Across this lawn frolicked Count Noble (1879-1891). He has been called the greatest dog that ever lived. Count Noble sired generations of field and show champion English Setters and is a pillar of the breed in America. Bred by Richard Llewellin, he was imported from England and owned by Benjamin Frederick Wilson (1830-1896). Born in Wales, B.F. Wilson was a banker and captain of industry in the Iron City. The B.F. Wilson house and adjacent J. Barr Haines house were razed in 1973 for the construction of the Osborne Elementary School. A life-sized portrait of Count Noble by E.H. Osthaus (1858-1928) hangs in the Duquesne Club in downtown Pittsburgh. The New York Times reported the death of Count Noble on January 22, 1891. His body was mounted and displayed at the Carnegie Museum of Natural History. In 1999, the Count Noble exhibit was transferred to the National Bird Dog Museum, Grand Junction, Tennessee.
Mildmay Park Beauty
The residence of B.F. Wilson stood on this site in what was originally called Osborne Station. His wife, Susannah Roberts Wilson (1847-1919), was owner of the first English Toy Spaniel registered by the American Kennel Club in 1886, Mildmay Park Beauty. Beauty was born in 1883 in Mildmay Park, a district of London, England. She

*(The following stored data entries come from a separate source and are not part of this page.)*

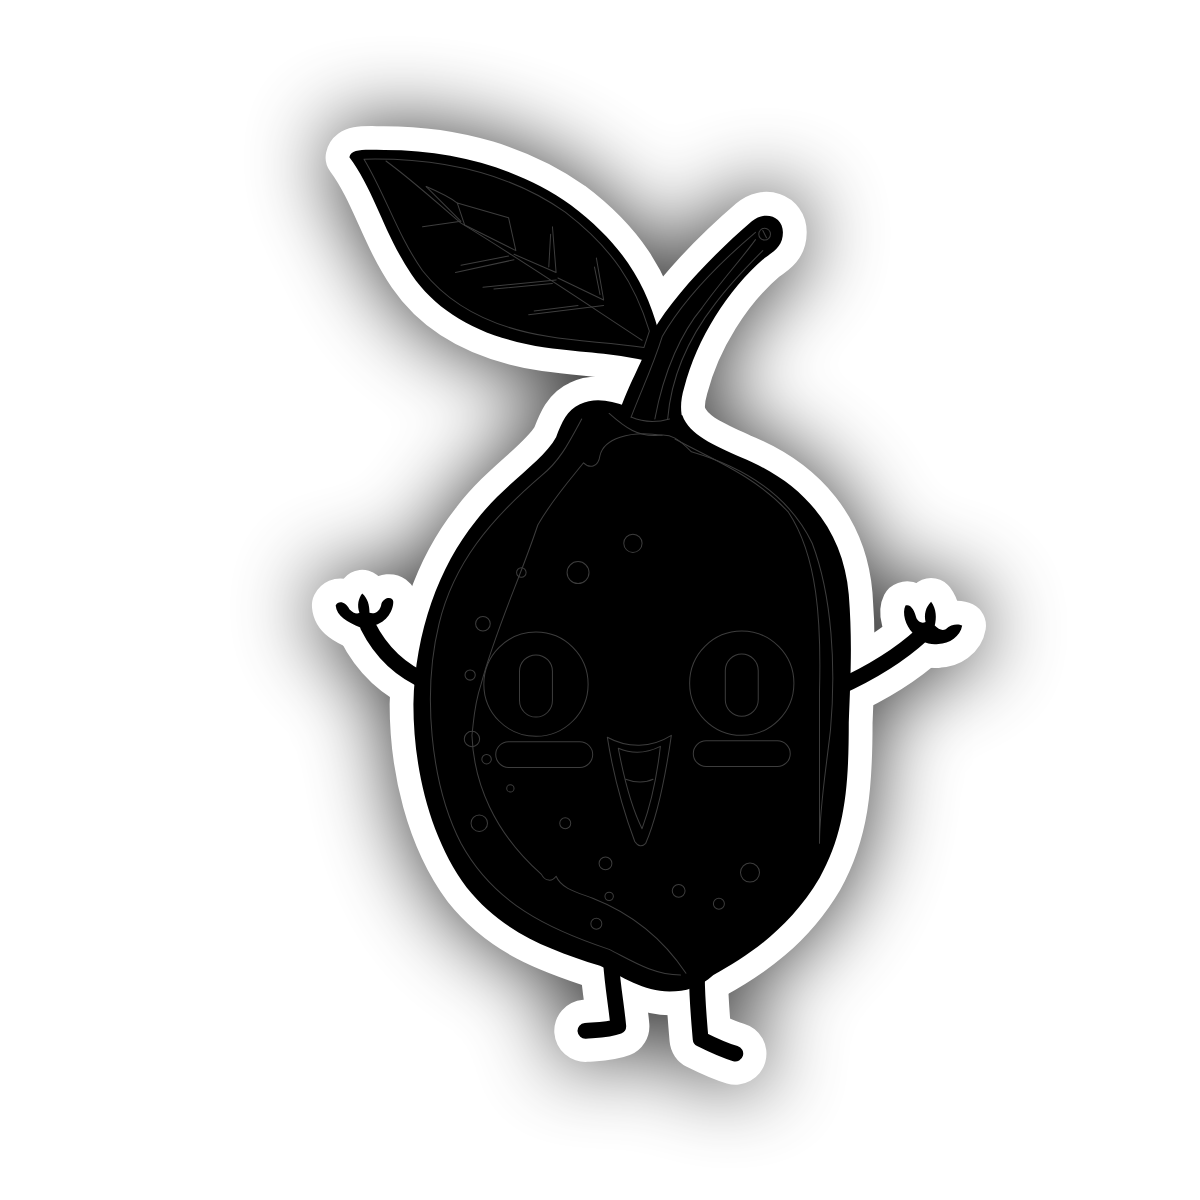
<!DOCTYPE html>
<html lang="en">
<head>
<meta charset="utf-8">
<title>Happy lemon sticker</title>
<style>
  :root {
    --paper: #ffffff;
    --ink: #000000;
    --hairline: #3d3d3d;
    --shadow: #000000;
  }
  html, body { margin: 0; padding: 0; background: var(--paper); }
  body { width: 1200px; height: 1200px; overflow: hidden; }
  .sticker { display: block; width: 1200px; height: 1200px; }
  .round { stroke-linejoin: round; stroke-linecap: round; }
  .border-solids { fill: var(--paper); stroke: var(--paper); stroke-width: 26; }
  .border-limbs { fill: none; stroke: var(--paper); stroke-width: 34; }
  .shadow-solids { fill: var(--shadow); stroke: var(--shadow); stroke-width: 26; }
  .shadow-limbs { fill: none; stroke: var(--shadow); stroke-width: 34; }
  .ink-solids { fill: var(--ink); }
  .ink-limbs { fill: none; stroke: var(--ink); stroke-width: 8.6; }
  .details { fill: none; stroke: var(--hairline); stroke-width: .55; }
</style>
</head>
<body>
<svg class="sticker" viewBox="0 0 656 656" role="img" aria-label="Sticker of a smiling lemon with a leaf, raised arms and little legs">
  <defs>
    <filter id="soft-shadow" x="0" y="0" width="656" height="656" filterUnits="userSpaceOnUse">
      <feGaussianBlur stdDeviation="23"/>
    </filter>

    <g id="solids">
      <path d="M191 86 C192 81 200 82 210 82 C250 82 285 93 312 112 C340 133 353 155 360 181 L352 197 C335 193 320 193 298 190 C265 185 240 172 225 150 C210 128 205 105 191 86 Z"/>
      <path d="M339 224 C345 207 351 199 357 181 C368 162 390 139 411 121 C418 115 428 118 428 127 C428 134 424 137 418 141 C398 158 381 185 374 212 C371 222 372 230 377 238 L345 240 Z"/>
      <path d="M317 221 C325 217 334 219 342 222 L373 227 C377 238 390 243 405 250 C440 264 461 290 464 325 C466 350 465 370 464 395 C464 430 462 455 448 480 C432 507 410 522 390 533 C382 540 375 542 366 542 C352 542 340 534 328 528 C300 519 275 510 255 485 C235 458 226 420 226 385 C227 345 240 310 260 285 C275 265 297 252 304 239 C307 231 310 224 317 221 Z"/>
      <path d="M197 343 C190 340 184 337 183.500 331 C185 328 189 329 191 333 C193 335 195 336 196.500 335 C195 331 196 327 198 324.500 C201 327 202 331 202 335 C205 336 208 334 208.500 330 C210 326 215 326 215 329 C215 335 210 341 204 342 Z"/>
      <path d="M499 346 C495 342 493 335 495 331 C498 330 500 334 501 338 C502 340 504 341 506 340 C505 336 506 332 509 329 C512 333 512 338 511 342 C513 344 515 345 517 344 C520 341 524 341 526 342 C525 348 519 352 513 352 C508 353 502 350 499 346 Z"/>
    </g>

    <g id="limbs">
      <path d="M234 373 C217 366 207 354 201 342"/>
      <path d="M458 376 C478 367 492 358 504 347"/>
      <path d="M334 526 C335 540 337 550 338 561 C333 563 327 563 320 563.500"/>
      <path d="M381 534 C381 546 382 556 383 568 C389 571 395 574 402 576"/>
    </g>

    <g id="eye">
      <circle r="28.500"/>
      <rect x="-9" y="-16" width="18" height="34" rx="9"/>
    </g>
    <rect id="cheek" x="-26.500" y="-7" width="53" height="14" rx="7"/>
  </defs>

  <g class="round" filter="url(#soft-shadow)" opacity=".78">
    <use href="#solids" class="shadow-solids"/>
    <use href="#limbs" class="shadow-limbs"/>
  </g>

  <g class="round">
    <use href="#solids" class="border-solids"/>
    <use href="#limbs" class="border-limbs"/>
    <path class="border-solids" d="M338 538 L382 542"/>
  </g>

  <g class="round">
    <use href="#limbs" class="ink-limbs"/>
    <use href="#solids" class="ink-solids"/>
  </g>

  <g class="details round">
    <g id="leaf-lines">
      <path d="M199 87 C245 86 282 97 309 116 C335 136 347 155 355 181 L352 190 C333 187 318 187 300 184 C268 179 246 167 231 148 C217 128 211 107 199 87 Z"/>
      <path d="M211 88 C226 99 239 111 252 122 C285 142 316 163 351 186"/>
      <path d="M233 102 L252 121 L231 124 M250 111 L254 123 L282 137 L278 119 Z M249 149 L281 142 M252 145 L278 140 M302 124 L304 149 L281 139 M301 128 L300 146 M264 157 L304 153 M270 158 L302 155 M326 141 L330 164 L305 152 M325 146 L328 161 M289 172 L330 167 M292 170 L316 167"/>
      <path d="M233 102 C240 105 246 108 250 111"/>
    </g>

    <g id="stem-lines">
      <path d="M345 228 C352 210 357 200 362 184 C374 163 393 144 413 127"/>
      <path d="M358 229 C363 202 373 181 384 168 C394 154 405 142 413 131"/>
      <path d="M365 229 C367 205 377 184 391 166 C400 154 409 145 417 137"/>
      <path d="M345 228 C352 231 359 231 366 229"/>
      <circle cx="418" cy="128" r="3.200"/>
      <path d="M417 126 L419 130"/>
    </g>

    <g id="peel-lines">
      <path d="M333 226 C342 234 349 239 360 238 C367 237 371 240 378 247 C405 255 431 270 444 297 C455 326 457 365 454 399 C451 425 448 442 448 461"/>
      <path d="M369 240 C387 250 413 260 431 280 C447 304 449 340 448 378 L448 460"/>
      <path d="M362 238 C344 235 330 240 328 249 C327 256 322 256 319 253 C311 263 302 273 294 287 C284 317 271 344 263 374 C259 386 259 394 258 402 C259 428 270 455 296 478 C298 482 302 482 304 479 C307 486 316 488 324 491 C347 500 363 514 375 532"/>
      <path d="M318 229 C311 242 306 252 296 260 C268 284 248 308 240 341 C231 378 235 428 252 461 C270 494 300 508 333 519 C345 525 357 533 372 533"/>
    </g>

    <g id="peel-spots">
      <circle cx="346" cy="297" r="5"/>
      <circle cx="316" cy="313" r="6"/>
      <circle cx="285" cy="313" r="2.600"/>
      <circle cx="264" cy="341" r="4"/>
      <circle cx="257" cy="369" r="2.800"/>
      <circle cx="258" cy="404" r="4.200"/>
      <circle cx="266" cy="415" r="2.600"/>
      <circle cx="279" cy="431" r="2"/>
      <circle cx="262" cy="450" r="4.500"/>
      <circle cx="309" cy="450" r="3"/>
      <circle cx="331" cy="472" r="3.500"/>
      <circle cx="333" cy="490" r="2.300"/>
      <circle cx="326" cy="505" r="3"/>
      <circle cx="371" cy="487" r="3.500"/>
      <circle cx="393" cy="494" r="3"/>
      <circle cx="410" cy="477" r="5.200"/>
    </g>

    <g id="face">
      <use href="#eye" x="293" y="374"/>
      <use href="#eye" x="405.500" y="373.500"/>
      <use href="#cheek" x="297.500" y="412.500"/>
      <use href="#cheek" x="405.500" y="412"/>
      <path d="M332 403 C343 409 356 409 367 402 C364 423 359 447 353 461 C351 463 349 463 347 460 C341 444 335 422 332 403 Z"/>
      <path d="M338 409 C345 412 353 412 361 408 C359 426 355 442 351 453 C345 441 341 425 338 409 Z"/>
      <path d="M342 426 C347 428 353 428 357 426"/>
    </g>
  </g>
</svg>
</body>
</html>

traveled many days by ship and then rail to her new home in Pennsylvania. Like her husband, Mrs. Wilson bred and exhibited her dogs in the earliest years of the sport of purebred dogs. Still known in other nations by its historic name, King Charles Spaniel, the breed was a favorite pet of the nobility and high society for many centuries. Only the Pug and Yorkshire Terrier, recognized in 1885, precede the English Toy Spaniel in seniority among Toy breeds in America.